▶ To do
All lines in the entries below that hold "canvas" make up the answer.

▶ Task data
##########

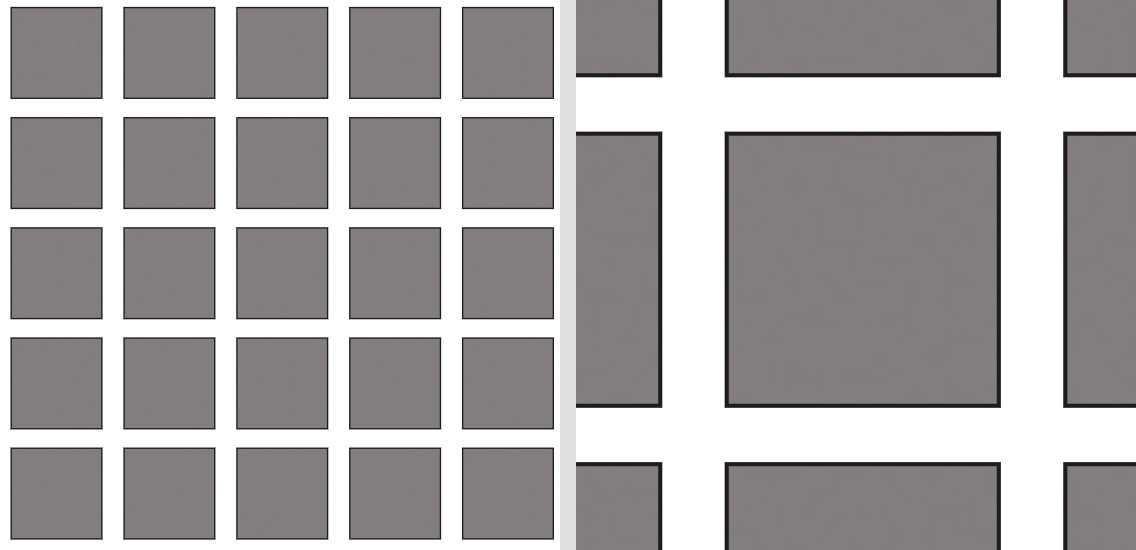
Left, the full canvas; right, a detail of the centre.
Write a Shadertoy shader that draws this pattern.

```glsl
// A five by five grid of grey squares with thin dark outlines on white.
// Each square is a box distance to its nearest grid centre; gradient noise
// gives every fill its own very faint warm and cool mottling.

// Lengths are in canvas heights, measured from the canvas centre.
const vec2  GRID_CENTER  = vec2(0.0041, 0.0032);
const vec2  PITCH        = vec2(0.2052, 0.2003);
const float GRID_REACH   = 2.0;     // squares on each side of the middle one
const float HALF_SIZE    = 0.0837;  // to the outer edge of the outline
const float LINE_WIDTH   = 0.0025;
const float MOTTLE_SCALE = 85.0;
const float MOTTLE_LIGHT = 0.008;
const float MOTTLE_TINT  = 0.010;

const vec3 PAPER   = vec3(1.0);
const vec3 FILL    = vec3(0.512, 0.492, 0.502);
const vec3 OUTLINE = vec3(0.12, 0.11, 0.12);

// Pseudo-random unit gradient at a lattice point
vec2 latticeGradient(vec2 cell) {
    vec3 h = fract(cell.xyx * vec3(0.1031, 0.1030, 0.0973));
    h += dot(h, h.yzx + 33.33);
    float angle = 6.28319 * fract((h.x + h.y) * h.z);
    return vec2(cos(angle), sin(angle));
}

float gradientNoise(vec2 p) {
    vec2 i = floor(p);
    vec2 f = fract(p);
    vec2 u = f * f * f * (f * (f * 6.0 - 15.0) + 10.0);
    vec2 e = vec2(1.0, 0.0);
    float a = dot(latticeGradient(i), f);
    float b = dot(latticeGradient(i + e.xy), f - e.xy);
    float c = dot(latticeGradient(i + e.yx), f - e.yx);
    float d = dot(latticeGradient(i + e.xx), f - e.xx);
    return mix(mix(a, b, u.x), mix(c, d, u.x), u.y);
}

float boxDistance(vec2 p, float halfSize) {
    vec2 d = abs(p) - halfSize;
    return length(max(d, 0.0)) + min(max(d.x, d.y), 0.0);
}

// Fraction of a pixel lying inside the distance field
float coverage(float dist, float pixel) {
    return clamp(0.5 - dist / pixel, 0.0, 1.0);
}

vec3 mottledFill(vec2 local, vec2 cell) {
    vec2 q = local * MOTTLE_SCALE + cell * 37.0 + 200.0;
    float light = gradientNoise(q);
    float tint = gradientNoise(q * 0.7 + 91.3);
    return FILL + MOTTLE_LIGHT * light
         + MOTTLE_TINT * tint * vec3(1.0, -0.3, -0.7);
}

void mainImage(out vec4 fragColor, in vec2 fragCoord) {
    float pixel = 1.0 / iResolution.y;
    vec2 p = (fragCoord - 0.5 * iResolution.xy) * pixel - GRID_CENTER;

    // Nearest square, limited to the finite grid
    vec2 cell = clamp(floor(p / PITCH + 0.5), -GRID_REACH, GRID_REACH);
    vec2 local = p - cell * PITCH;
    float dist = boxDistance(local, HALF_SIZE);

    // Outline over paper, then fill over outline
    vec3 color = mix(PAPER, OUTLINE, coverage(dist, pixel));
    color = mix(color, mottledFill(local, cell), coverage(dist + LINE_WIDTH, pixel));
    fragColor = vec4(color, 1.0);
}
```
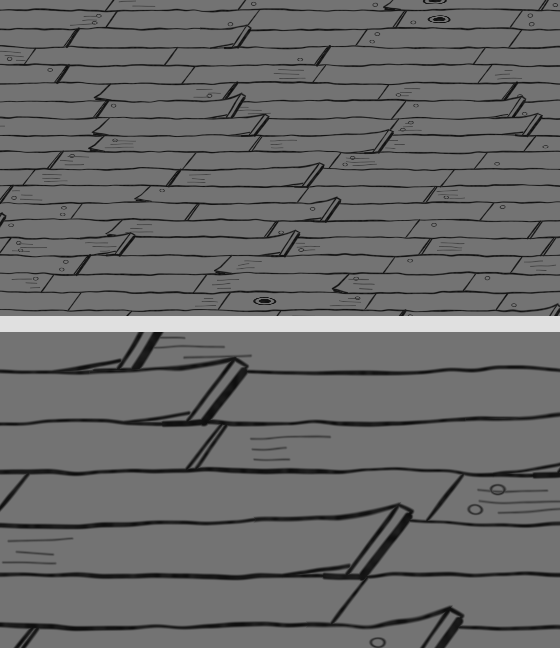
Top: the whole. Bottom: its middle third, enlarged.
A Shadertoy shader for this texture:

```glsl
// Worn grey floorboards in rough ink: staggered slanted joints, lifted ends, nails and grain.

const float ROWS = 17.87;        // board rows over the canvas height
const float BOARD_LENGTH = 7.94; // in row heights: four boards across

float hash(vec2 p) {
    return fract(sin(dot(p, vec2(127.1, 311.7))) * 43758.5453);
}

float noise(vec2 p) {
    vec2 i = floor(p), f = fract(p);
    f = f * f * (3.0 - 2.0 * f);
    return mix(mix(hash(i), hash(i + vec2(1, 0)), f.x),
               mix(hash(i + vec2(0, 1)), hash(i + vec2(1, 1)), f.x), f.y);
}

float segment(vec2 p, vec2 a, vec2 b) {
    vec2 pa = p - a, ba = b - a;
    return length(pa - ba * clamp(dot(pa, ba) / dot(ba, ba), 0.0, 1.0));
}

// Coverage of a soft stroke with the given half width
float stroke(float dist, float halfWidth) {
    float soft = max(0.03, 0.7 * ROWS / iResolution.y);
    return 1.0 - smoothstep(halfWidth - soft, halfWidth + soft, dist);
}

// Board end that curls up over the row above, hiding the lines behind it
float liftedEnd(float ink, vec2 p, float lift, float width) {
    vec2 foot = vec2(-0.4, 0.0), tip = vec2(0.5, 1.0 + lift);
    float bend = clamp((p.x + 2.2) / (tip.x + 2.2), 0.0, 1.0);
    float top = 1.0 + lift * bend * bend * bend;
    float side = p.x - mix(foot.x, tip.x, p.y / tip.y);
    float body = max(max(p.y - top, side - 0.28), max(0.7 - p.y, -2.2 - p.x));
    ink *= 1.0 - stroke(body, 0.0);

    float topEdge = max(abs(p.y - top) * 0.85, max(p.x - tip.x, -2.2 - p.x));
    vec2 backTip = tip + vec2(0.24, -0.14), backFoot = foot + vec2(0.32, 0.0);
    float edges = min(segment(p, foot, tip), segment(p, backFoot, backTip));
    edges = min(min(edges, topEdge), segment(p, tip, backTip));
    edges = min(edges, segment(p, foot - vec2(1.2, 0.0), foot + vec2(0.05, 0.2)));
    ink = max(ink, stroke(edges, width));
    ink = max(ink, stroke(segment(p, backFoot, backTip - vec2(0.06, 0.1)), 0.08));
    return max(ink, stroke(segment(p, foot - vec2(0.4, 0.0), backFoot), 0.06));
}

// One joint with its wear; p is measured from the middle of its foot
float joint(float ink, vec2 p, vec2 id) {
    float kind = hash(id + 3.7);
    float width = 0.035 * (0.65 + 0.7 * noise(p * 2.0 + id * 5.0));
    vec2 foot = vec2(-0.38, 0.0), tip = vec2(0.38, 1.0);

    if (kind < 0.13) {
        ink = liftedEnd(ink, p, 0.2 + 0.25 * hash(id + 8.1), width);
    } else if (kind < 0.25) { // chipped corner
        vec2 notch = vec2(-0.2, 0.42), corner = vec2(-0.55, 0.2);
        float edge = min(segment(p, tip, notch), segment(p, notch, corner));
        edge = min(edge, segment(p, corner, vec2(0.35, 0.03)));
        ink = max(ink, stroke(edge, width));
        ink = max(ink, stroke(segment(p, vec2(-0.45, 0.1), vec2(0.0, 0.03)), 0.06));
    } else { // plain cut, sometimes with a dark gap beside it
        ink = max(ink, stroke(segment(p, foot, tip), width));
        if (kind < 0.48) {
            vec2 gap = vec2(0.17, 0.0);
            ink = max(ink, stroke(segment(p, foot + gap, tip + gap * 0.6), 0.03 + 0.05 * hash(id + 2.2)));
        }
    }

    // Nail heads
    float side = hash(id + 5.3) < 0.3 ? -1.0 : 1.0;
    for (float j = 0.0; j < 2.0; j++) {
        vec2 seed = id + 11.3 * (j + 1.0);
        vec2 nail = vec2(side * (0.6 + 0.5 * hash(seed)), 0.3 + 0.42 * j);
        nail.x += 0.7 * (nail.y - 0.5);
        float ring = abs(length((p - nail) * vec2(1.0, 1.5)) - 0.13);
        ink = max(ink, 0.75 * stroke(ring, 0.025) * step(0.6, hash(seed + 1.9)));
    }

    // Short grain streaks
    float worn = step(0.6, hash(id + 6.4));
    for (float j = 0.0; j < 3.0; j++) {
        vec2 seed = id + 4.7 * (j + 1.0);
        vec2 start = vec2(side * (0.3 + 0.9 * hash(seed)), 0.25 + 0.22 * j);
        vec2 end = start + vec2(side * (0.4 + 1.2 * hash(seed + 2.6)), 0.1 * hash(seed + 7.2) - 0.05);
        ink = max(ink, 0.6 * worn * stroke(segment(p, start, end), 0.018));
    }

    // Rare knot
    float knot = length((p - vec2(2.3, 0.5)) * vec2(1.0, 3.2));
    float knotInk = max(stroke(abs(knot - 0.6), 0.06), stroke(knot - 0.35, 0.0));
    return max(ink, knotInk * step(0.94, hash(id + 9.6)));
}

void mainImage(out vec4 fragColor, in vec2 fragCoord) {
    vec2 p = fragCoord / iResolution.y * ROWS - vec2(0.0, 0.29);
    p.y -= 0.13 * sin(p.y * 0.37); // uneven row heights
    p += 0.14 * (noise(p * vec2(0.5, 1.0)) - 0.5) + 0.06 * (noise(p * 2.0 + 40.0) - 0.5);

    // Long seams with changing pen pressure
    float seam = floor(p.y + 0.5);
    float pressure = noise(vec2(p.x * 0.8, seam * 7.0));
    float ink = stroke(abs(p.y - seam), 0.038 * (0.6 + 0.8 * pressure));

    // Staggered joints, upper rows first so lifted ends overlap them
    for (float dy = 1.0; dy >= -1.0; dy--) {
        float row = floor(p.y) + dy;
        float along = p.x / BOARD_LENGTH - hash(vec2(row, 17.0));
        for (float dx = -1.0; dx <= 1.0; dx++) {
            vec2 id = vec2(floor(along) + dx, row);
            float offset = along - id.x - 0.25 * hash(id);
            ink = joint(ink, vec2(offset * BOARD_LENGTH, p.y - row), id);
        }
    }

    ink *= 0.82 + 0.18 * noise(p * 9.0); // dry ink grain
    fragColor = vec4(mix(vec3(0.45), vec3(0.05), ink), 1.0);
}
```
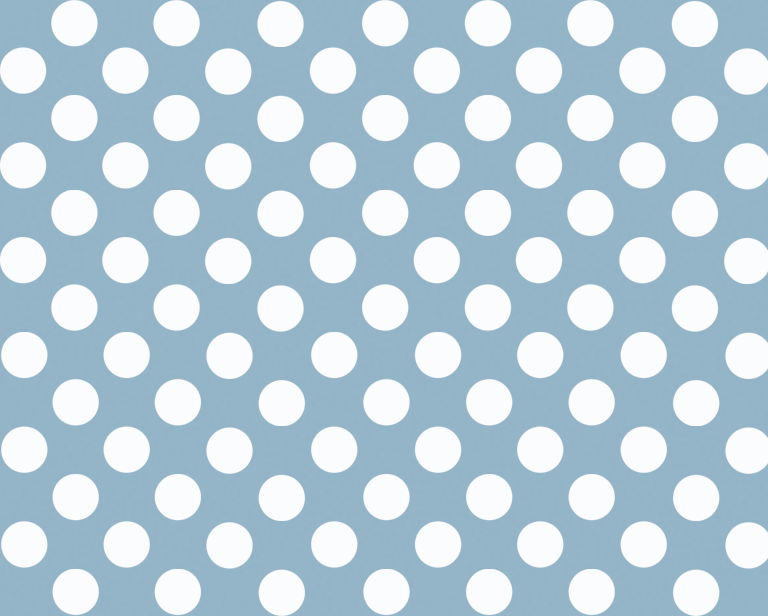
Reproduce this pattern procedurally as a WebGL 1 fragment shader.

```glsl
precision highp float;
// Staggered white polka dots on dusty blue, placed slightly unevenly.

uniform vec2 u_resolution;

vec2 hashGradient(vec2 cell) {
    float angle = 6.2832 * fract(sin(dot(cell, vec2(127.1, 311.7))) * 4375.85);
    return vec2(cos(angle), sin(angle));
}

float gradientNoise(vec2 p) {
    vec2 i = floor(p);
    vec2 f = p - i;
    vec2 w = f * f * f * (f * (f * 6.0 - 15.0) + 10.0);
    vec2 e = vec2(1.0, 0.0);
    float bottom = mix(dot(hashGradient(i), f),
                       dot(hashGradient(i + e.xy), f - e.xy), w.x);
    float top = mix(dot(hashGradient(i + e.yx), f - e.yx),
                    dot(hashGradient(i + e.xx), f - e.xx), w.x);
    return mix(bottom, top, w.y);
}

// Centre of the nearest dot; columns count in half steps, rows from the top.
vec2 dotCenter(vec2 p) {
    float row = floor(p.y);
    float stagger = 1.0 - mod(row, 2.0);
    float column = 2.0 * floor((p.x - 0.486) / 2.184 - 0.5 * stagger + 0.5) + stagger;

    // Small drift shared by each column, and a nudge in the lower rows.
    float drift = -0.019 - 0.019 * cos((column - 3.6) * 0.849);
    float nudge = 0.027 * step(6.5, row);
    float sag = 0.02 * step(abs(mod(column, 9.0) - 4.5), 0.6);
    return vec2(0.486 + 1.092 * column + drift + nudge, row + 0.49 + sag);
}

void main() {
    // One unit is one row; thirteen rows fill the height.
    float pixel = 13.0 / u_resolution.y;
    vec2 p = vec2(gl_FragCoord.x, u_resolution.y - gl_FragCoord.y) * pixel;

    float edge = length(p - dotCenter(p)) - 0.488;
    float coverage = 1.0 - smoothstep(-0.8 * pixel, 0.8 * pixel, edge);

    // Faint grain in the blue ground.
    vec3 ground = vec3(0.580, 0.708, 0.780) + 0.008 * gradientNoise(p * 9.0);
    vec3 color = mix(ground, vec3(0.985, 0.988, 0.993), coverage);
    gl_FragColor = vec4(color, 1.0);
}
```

##########

▶ Problem solution
Left, the full canvas; right, a detail of the centre.
// Lengths are in canvas heights, measured from the canvas centre.
const float ROWS = 17.87;        // board rows over the canvas height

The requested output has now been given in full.